A Disappointing Follow Up in "The Heavens May Fall", by Allen Eskens - Book Review

Book reviews are of course, subjective. They are relative too. Relative to what is on the recent reading list, genres, and to other work by the same author. The Heavens May Fall is fine, with a decent plot, suspense, and an unexpected twist. So this crime drama from Allen Eskens is fine. However, after a stretch of reading that included literary heavyweights Anthony Marra, Colum McCann, and Amor Towles…. Well, it’s all relative, right?

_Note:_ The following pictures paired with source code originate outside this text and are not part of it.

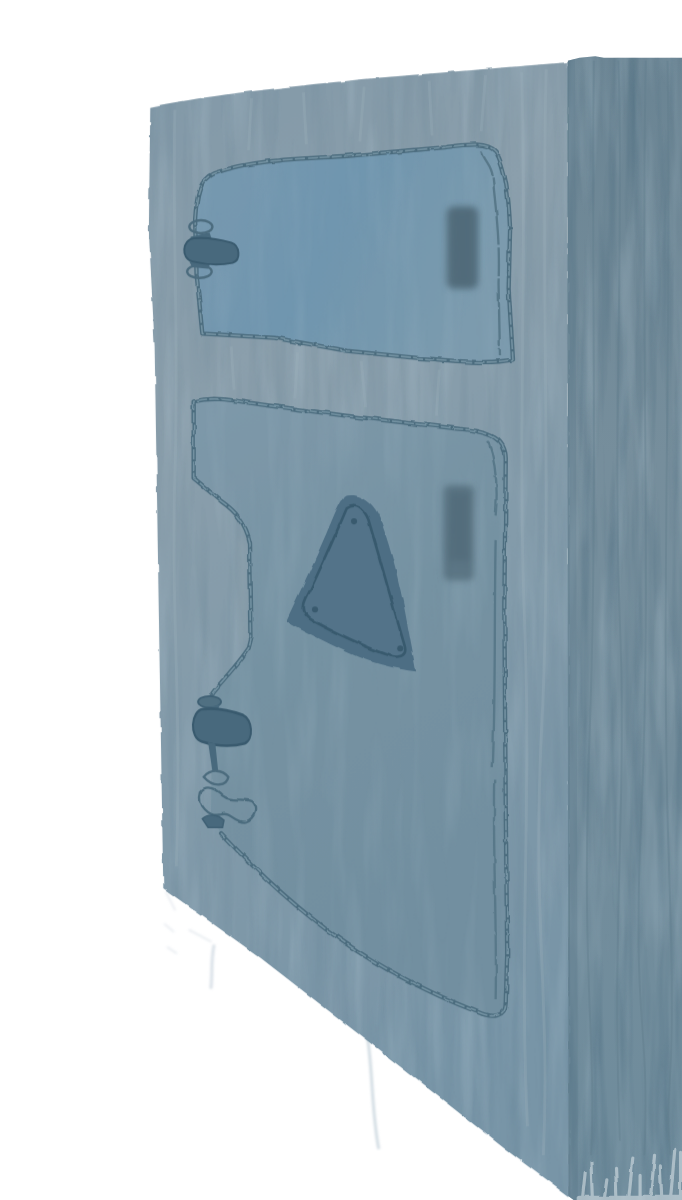
<!DOCTYPE html>
<html lang="en">
<head>
<meta charset="utf-8">
<title>Utility cabinet illustration</title>
<style>
:root{
  --paper:#ffffff;
  --front-light:#8fa4b0;
  --front-mid:#8099a8;
  --front-deep:#7794a6;
  --side-top:#6c8594;
  --side-mid:#768f9d;
  --door-blue:#7397b0;
  --door-grey:#7b97a7;
  --door-deep:#728f9f;
  --ink:#4c6c7e;
  --ink-pale:#7493a3;
  --metal:#48697d;
  --metal-edge:#395a6e;
  --sign:#4d6e84;
  --sign-face:#527389;
  --vent:#4d6675;
}
*{box-sizing:border-box}
html,body{margin:0;padding:0;overflow:hidden;background:var(--paper)}
.canvas{width:682px;height:1200px;overflow:hidden;background:var(--paper)}
.canvas svg{display:block;width:682px;height:1200px}
.front{fill:url(#frontTone)}
.side{fill:url(#sideTone)}
.door-upper{fill:url(#upperTone)}
.door-lower{fill:url(#lowerTone)}
.seam-dark{fill:none;stroke:var(--ink);stroke-width:3;stroke-linejoin:round;stroke-linecap:round}
.seam-pale{fill:none;stroke:var(--ink-pale);stroke-width:1.1;stroke-linejoin:round;stroke-dasharray:7 1.5}
.latch{fill:var(--metal);stroke:var(--metal-edge);stroke-width:1.3}
.knuckle{fill:none;stroke:var(--ink);stroke-width:1.6}
.sign-shadow{fill:var(--sign)}
.sign-face{fill:var(--sign-face);stroke:var(--metal-edge);stroke-width:1.8;stroke-linejoin:round}
.rivet{fill:var(--metal-edge)}
.vent{fill:var(--vent)}
.grass{fill:none;stroke:#c3d0da;stroke-linecap:round}
</style>
</head>
<body>
<main class="canvas">
<svg viewBox="0 0 472 831" preserveAspectRatio="none" role="img" aria-label="Painted blue-grey utility cabinet with two doors and a triangular plate">
  <defs>
    <linearGradient id="frontTone" x1="0" y1="0" x2="0.25" y2="1">
      <stop offset="0" stop-color="#8299a8"/>
      <stop offset=".3" stop-color="#8b9fac"/>
      <stop offset=".6" stop-color="#839baa"/>
      <stop offset="1" stop-color="#7895a7"/>
    </linearGradient>
    <linearGradient id="sideTone" x1="0" y1="0" x2="0" y2="1">
      <stop offset="0" stop-color="#6a8493"/>
      <stop offset=".35" stop-color="#768e9c"/>
      <stop offset="1" stop-color="#6f8c9c"/>
    </linearGradient>
    <linearGradient id="upperTone" x1="0" y1="0" x2="1" y2=".3">
      <stop offset="0" stop-color="#7799b0"/>
      <stop offset=".5" stop-color="#7096af"/>
      <stop offset="1" stop-color="#7b9bae"/>
    </linearGradient>
    <linearGradient id="lowerTone" x1="0" y1="0" x2=".3" y2="1">
      <stop offset="0" stop-color="#7e99aa"/>
      <stop offset=".5" stop-color="#7592a2"/>
      <stop offset="1" stop-color="#728fa0"/>
    </linearGradient>

    <filter id="rough" x="-5%" y="-5%" width="110%" height="110%">
      <feTurbulence type="fractalNoise" baseFrequency=".09" numOctaves="2" seed="4" result="n"/>
      <feDisplacementMap in="SourceGraphic" in2="n" scale="2.4" xChannelSelector="R" yChannelSelector="G"/>
    </filter>
    <filter id="grainPale" x="0" y="0" width="100%" height="100%" color-interpolation-filters="sRGB">
      <feTurbulence type="fractalNoise" baseFrequency=".075 .009" numOctaves="3" seed="9"/>
      <feColorMatrix values="0 0 0 0 .72  0 0 0 0 .8  0 0 0 0 .85  1.5 0 0 0 -.68"/>
    </filter>
    <filter id="grainDark" x="0" y="0" width="100%" height="100%" color-interpolation-filters="sRGB">
      <feTurbulence type="fractalNoise" baseFrequency=".11 .007" numOctaves="3" seed="21"/>
      <feColorMatrix values="0 0 0 0 .27  0 0 0 0 .4  0 0 0 0 .48  1.5 0 0 0 -.68"/>
    </filter>
    <filter id="soft" x="-40%" y="-20%" width="180%" height="140%"><feGaussianBlur stdDeviation="2.2"/></filter>
    <filter id="mist" x="-100%" y="-20%" width="300%" height="140%"><feGaussianBlur stdDeviation=".8"/></filter>

    <path id="frontShape" d="M104 74 C150 65 200 60 260 54 L393 43 L394 829 L350 796 L256 722 L180 663 L113 615 L110 430 L107 240 L103 160Z"/>
    <path id="sideShape" d="M393 42 L401 40 L412 39 L418 40 L472 40 V831 H397 L393 828Z"/>
    <path id="upperDoor" d="M135 152 C136 136 138 124 148 120 C176 110 210 110 240 108 L308 102 C324 100 337 98 343 105 C350 116 352 136 353 158 L352 200 L355 249 C335 253 310 249 290 248 L240 243 L190 234 L140 231 L136 190Z"/>
    <path id="lowerDoor" d="M134 278 C150 274 164 278 180 280 L240 288 L318 297 C340 299 350 304 350 318 L349 420 L350 560 L351 660 L350 694 C350 705 340 705 331 701 C300 689 266 672 236 651 C206 630 180 606 153 577 L146 566 L147 480 C153 472 165 460 172 449 L174 441 L173 376 C170 362 163 354 153 347 L134 331Z"/>
    <path id="lowerSeam" d="M147 480 C153 472 165 460 172 449 L174 441 L173 376 C170 362 163 354 153 347 L134 331 L134 278 C150 274 164 278 180 280 L240 288 L318 297 C340 299 350 304 350 318 L349 420 L350 560 L351 660 L350 694 C350 705 340 705 331 701 C300 689 266 672 236 651 C206 630 180 606 153 577"/>
    <path id="latchBar" d="M7 0 C17 -1 26 1 33 3 C39 5 40 15 34 17 C24 19 14 18 6 16 C-2 14 -1 1 7 0Z"/>
    <clipPath id="frontClip"><use href="#frontShape"/></clipPath>
    <clipPath id="sideClip"><use href="#sideShape"/></clipPath>
    <clipPath id="upperClip"><use href="#upperDoor"/></clipPath>
    <clipPath id="lowerClip"><use href="#lowerDoor"/></clipPath>
  </defs>

  <g id="ground-strokes" filter="url(#mist)">
    <path class="grass" d="M148 655 C146 664 147 674 146 684" stroke-width="2" opacity=".65"/>
    <path class="grass" d="M254 716 C258 740 257 768 262 795" stroke-width="2" opacity=".75"/>
    <path class="grass" d="M115 618 L121 630 M114 640 L120 645 M116 656 L122 660 M131 644 L146 652" stroke-width="1.2" opacity=".4"/>
  </g>

  <g id="cabinet-side">
    <use class="side" href="#sideShape"/>
    <g clip-path="url(#sideClip)">
      <rect x="390" y="36" width="82" height="795" filter="url(#grainDark)" opacity=".6"/>
      <rect x="390" y="36" width="82" height="795" filter="url(#grainPale)" opacity=".4"/>
      <path d="M393 40 H398 L400 831 H393Z" fill="#5f7c8c" opacity=".35"/>
      <g fill="none" stroke="#607c8b" stroke-width="1.3" opacity=".38">
        <path d="M411 42 C409 190 414 340 408 510 S413 720 409 800"/>
        <path d="M428 42 C432 160 424 300 429 430 S423 640 429 790"/>
        <path d="M447 42 C443 220 451 400 444 560 S450 700 446 800"/>
        <path d="M462 42 C465 240 457 420 463 600 S459 740 464 800"/>
      </g>
      <g fill="none" stroke="#d5dfe5" stroke-linecap="round" stroke-width="2.2" opacity=".6" filter="url(#rough)">
        <path d="M403 831 L405 812 M410 831 L409 805 M418 831 L420 817 M427 831 L426 809 M435 831 L438 802 M443 831 L443 814 M450 831 L453 800 M458 831 L457 808 M464 831 L467 796 M471 831 L471 798"/>
        <path d="M401 830 H472" stroke-width="4"/>
      </g>
    </g>
  </g>

  <g id="cabinet-front">
    <use class="front" href="#frontShape" filter="url(#rough)"/>
    <g clip-path="url(#frontClip)">
      <rect x="100" y="40" width="296" height="791" filter="url(#grainPale)" opacity=".38"/>
      <rect x="100" y="40" width="296" height="791" filter="url(#grainDark)" opacity=".16"/>
      <g fill="none" stroke="#a0b3be" stroke-width="2" opacity=".3">
        <path d="M121 76 C119 160 124 230 121 330 S126 480 122 600"/>
        <path d="M361 50 C365 180 358 300 363 430 S359 650 365 780"/>
        <path d="M378 48 C374 190 382 360 375 500 S381 690 376 800"/>
        <path d="M174 68 L172 104 M210 64 L212 100 M252 60 L249 98 M297 56 L299 94 M336 52 L333 91"/>
        <path d="M160 240 L162 270 M206 244 L204 276 M250 250 L253 282 M304 256 L302 288"/>
      </g>
    </g>
    <path d="M393 43 L394 828" fill="none" stroke="#627f8f" stroke-width="1.2" opacity=".7"/>
  </g>

  <g id="upper-door">
    <use class="door-upper" href="#upperDoor" filter="url(#rough)"/>
    <rect x="130" y="96" width="228" height="160" filter="url(#grainPale)" opacity=".18" clip-path="url(#upperClip)"/>
    <g filter="url(#rough)">
      <use class="seam-dark" href="#upperDoor"/>
      <use class="seam-pale" href="#upperDoor"/>
      <path d="M333 104 C335 112 341 114 341 124 C344 150 346 170 345 196 L346 246" fill="none" stroke="#587889" stroke-width="1.6" stroke-dasharray="20 1.5 46 2"/>
    </g>
    <rect class="vent" x="309" y="143" width="22" height="57" rx="5" opacity=".82" filter="url(#soft)"/>
    <path class="vent" d="M313 146 H327 V197 H314Z" opacity=".4" filter="url(#soft)"/>
    <g id="upper-hinge">
      <ellipse class="knuckle" cx="139" cy="157" rx="8" ry="4.5" fill="#6f8fa2"/>
      <ellipse class="knuckle" cx="138" cy="188" rx="8.5" ry="4.5"/>
      <path d="M132 164 L145 161 L147 167 L131 168Z M131 181 L146 181 L144 186 L133 185Z" fill="#48697d"/>
      <use class="latch" href="#latchBar" x="127" y="165"/>
    </g>
  </g>

  <g id="lower-door">
    <use class="door-lower" href="#lowerDoor" filter="url(#rough)"/>
    <rect x="130" y="270" width="226" height="440" filter="url(#grainPale)" opacity=".24" clip-path="url(#lowerClip)"/>
    <path d="M165 372 L170 376 L171 440 L166 448Z" fill="#99a9b1" opacity=".35" filter="url(#soft)"/>
    <g filter="url(#rough)">
      <use class="seam-dark" href="#lowerSeam"/>
      <use class="seam-pale" href="#lowerSeam"/>
      <path d="M338 306 C343 320 345 335 343 357 M343 374 C342 430 343 480 341 532 M342 540 C341 590 344 640 343 692" fill="none" stroke="#587889" stroke-width="1.6"/>
    </g>
    <rect class="vent" x="307" y="336" width="21" height="66" rx="4" opacity=".68" filter="url(#soft)"/>
    <path class="vent" d="M312 341 H325 V388 H311Z" opacity=".5" filter="url(#soft)"/>

    <g id="triangular-plate">
      <path class="sign-shadow" d="M238 344 C248 340 259 348 263 359 C270 378 275 398 280 422 L288 465 C274 463 260 460 248 455 C230 447 214 439 198 430 C207 411 217 390 226 369 C230 360 233 351 238 344Z" filter="url(#rough)"/>
      <path class="sign-face" d="M240 352 C246 348 252 352 255 360 C260 377 266 398 271 416 L280 447 C282 454 277 456 270 454 C252 448 234 439 217 430 C209 426 209 420 212 414 C221 396 230 375 240 352Z" filter="url(#rough)"/>
      <circle class="rivet" cx="245" cy="361" r="2.1"/>
      <circle class="rivet" cx="218" cy="422" r="2.1"/>
      <circle class="rivet" cx="277" cy="449" r="2.1"/>
    </g>

    <g id="lower-hinge">
      <ellipse cx="145" cy="486" rx="8" ry="4" fill="#507082" stroke="#3f6074" stroke-width="1.2"/>
      <path d="M138 491 L152 488 L150 494Z" fill="#48697d"/>
      <use class="latch" href="#latchBar" transform="translate(133 491) scale(1.07 1.4)" />
      <path d="M144 514 L149 515 L151 534 L147 534Z" fill="#48697d"/>
      <path class="knuckle" d="M141 538 C146 532 154 533 158 538 C157 544 148 546 141 538Z"/>
      <path class="knuckle" d="M139 548 C143 543 149 546 154 551 C160 556 168 552 174 555 C179 560 176 567 170 569 C162 570 160 562 153 564 C145 566 136 558 139 548Z" fill="#849ca9" filter="url(#rough)"/>
      <path d="M140 567 C144 563 151 564 155 568 L154 573 L144 573Z" fill="#48697d" stroke="#3f6074"/>
    </g>
  </g>
</svg>
</main>
</body>
</html>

Perhaps it’s also the comparison to Eskens’ last book, The Guise of Another, reviewed here last year. Quite good, and memorable as a rather fun crime drama - one with a likable, if not completely innocent, protagonist. But his latest release The Heavens May Fall basically does fall, short of my expectations.  The general plot is hackneyed, but strong, and Eskens’ own legal experience successfully helps develop the storyline. But I couldn’t connect with the character I felt I was supposed to connect with most. And the best I can say about the writing, is that it was concise. 

The Heavens May Fall
By Allen Eskens

Our two leading characters are Max Rupert, a homicide detective haunted by his wife’s unsolved death years prior, and Boady Sanden, a scarred defense attorney that has come out of retirement to represent his former law partner and friend who’s been accused of murder. There are several threads of old grudges, long time alliances, and previous wrongs that intersect to make the story interesting. And naturally, there is the accused, Ben Pruitt, the high powered attorney and father accused of murdering his wife. Then there are supporting characters that showed promise to be the troublemakers we love to hate - the deceased’s sister, the state’s prosecuting attorney - but neither were developed enough for me to care. There was a big wind up with no pitch.

And Max Rupert - poor Max. I wanted to root for him, to fall for him, to respect him.  Well, he achieved the latter at least, and perhaps his character is closer to reality than I gave him credit for, but I’m not reading this for reality. I want - I expect - a hero. I didn’t get one. The Heavens May Fall was a needed break from some of the intellectually substantial and emotional stories I’ve been reading of late, but I’m ready to move on to the next heady creation. 

Published: 2016
Publisher: Seventh Street Books

Vickie’s rating: 2.5 stars